Work instruction = List the lines of this listing that hold the word "begin".
□ □ □
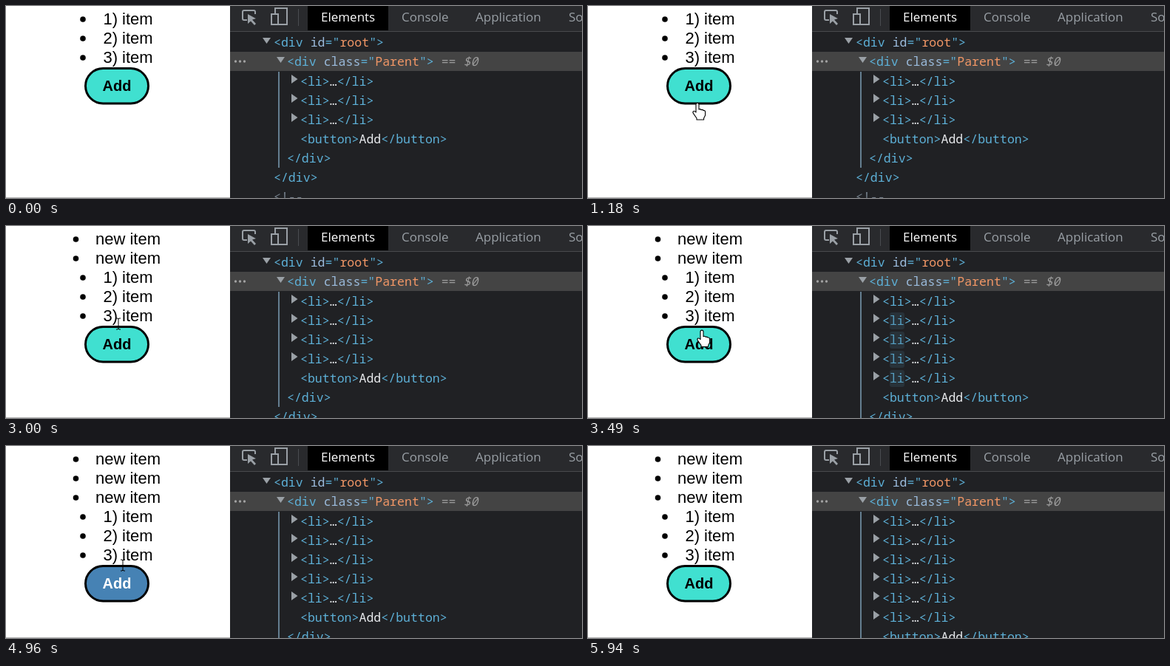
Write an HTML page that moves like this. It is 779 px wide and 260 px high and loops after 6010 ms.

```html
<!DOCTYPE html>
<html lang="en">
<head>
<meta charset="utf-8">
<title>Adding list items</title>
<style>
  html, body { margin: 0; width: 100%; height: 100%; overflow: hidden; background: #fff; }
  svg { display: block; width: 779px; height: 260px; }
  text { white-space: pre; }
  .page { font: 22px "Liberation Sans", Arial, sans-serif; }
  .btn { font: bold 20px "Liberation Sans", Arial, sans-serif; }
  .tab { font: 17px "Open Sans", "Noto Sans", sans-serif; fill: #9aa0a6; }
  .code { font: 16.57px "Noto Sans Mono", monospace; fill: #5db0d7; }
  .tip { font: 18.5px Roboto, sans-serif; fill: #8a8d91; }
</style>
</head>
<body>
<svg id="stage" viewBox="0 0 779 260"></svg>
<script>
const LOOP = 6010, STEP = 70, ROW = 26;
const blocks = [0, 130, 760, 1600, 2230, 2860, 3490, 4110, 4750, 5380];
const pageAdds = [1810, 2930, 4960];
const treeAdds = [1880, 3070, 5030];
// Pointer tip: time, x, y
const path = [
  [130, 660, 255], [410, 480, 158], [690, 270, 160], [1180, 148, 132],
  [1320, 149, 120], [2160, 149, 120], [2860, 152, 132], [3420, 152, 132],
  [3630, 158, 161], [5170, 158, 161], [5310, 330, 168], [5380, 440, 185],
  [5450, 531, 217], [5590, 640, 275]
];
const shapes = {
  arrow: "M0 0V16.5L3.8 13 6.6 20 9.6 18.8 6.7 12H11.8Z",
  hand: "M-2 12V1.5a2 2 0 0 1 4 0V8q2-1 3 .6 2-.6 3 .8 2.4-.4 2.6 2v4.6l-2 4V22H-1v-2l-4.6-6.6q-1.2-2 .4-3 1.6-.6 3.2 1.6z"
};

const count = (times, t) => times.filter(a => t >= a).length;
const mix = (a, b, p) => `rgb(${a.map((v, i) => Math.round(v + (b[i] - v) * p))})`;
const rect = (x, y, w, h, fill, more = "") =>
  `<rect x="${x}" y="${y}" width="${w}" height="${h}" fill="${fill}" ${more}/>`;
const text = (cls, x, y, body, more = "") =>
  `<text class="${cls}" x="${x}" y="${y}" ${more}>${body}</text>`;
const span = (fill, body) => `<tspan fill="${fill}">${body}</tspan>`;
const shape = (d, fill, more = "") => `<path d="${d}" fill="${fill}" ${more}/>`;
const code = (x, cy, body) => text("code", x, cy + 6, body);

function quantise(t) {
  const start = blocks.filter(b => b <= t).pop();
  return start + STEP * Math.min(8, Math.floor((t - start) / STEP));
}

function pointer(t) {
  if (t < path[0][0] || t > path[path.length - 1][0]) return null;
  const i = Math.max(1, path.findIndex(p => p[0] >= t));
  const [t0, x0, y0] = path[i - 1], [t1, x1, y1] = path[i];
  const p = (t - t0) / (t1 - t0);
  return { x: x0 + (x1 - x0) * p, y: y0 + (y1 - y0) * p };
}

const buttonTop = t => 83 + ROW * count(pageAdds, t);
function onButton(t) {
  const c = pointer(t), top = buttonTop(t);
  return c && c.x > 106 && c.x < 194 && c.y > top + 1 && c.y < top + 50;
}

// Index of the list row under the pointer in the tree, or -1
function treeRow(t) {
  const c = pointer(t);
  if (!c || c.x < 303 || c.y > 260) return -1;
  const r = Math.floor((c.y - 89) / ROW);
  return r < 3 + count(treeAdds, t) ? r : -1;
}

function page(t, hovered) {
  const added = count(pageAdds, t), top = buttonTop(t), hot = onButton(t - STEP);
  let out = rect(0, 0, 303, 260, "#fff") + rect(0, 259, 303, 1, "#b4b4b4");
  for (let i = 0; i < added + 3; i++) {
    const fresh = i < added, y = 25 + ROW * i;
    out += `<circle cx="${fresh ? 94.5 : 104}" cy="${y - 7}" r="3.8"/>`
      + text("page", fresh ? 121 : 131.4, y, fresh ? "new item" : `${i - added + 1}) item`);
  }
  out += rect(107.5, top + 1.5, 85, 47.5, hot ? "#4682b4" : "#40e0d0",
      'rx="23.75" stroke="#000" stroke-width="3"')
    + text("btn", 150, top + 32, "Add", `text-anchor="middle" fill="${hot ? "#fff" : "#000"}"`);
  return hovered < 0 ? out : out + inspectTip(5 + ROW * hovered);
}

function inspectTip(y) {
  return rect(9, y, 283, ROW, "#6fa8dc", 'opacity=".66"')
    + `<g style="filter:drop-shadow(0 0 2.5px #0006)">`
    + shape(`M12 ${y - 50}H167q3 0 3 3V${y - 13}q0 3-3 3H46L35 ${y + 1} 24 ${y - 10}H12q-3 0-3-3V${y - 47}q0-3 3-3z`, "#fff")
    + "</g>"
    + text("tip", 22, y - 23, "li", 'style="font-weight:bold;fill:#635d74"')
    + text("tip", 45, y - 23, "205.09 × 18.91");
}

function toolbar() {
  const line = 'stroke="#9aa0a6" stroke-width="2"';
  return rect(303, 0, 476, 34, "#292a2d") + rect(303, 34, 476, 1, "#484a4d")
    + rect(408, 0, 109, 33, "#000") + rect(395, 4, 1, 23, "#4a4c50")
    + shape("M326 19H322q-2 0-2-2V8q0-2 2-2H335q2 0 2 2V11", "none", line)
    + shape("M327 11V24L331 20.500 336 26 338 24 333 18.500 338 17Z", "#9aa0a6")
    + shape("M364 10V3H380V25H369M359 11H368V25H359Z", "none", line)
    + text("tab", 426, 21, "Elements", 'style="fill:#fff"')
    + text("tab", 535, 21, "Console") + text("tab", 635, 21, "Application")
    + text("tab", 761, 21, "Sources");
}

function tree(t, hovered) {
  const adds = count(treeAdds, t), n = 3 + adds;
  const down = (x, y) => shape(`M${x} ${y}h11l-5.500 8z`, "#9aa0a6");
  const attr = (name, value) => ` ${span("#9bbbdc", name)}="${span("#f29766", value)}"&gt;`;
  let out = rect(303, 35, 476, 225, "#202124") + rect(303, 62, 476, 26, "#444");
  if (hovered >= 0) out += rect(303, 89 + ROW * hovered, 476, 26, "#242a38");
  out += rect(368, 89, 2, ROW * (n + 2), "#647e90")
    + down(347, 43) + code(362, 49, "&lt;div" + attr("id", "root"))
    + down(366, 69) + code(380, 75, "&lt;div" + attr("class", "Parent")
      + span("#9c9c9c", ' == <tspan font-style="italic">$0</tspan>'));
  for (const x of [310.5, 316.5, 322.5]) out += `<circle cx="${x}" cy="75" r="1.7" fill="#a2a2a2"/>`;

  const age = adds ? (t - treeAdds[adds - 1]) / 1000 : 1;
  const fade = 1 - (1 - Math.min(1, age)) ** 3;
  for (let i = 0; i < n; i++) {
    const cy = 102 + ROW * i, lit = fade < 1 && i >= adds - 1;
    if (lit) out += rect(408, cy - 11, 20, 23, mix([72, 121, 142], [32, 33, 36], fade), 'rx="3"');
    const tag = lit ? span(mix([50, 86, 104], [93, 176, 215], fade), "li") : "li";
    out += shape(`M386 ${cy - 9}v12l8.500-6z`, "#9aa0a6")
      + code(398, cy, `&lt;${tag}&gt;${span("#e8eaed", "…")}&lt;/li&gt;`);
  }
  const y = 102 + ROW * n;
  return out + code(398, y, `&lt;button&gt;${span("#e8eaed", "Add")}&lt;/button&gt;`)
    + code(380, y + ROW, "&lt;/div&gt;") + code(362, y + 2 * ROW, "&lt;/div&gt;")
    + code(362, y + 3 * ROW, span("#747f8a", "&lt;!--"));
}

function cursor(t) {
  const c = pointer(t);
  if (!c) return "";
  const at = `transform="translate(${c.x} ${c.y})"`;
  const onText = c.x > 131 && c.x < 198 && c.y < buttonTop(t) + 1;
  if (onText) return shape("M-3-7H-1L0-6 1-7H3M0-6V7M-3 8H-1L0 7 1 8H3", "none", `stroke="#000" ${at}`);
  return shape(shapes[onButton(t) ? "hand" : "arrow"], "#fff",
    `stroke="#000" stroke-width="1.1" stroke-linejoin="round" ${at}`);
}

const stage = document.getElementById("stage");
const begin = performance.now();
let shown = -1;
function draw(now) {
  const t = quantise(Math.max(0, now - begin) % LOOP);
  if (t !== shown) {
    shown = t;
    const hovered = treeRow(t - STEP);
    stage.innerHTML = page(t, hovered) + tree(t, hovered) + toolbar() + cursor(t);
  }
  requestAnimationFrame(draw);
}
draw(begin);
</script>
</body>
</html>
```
□ □ □
Response to this task =
const begin = performance.now();
  const t = quantise(Math.max(0, now - begin) % LOOP);
draw(begin);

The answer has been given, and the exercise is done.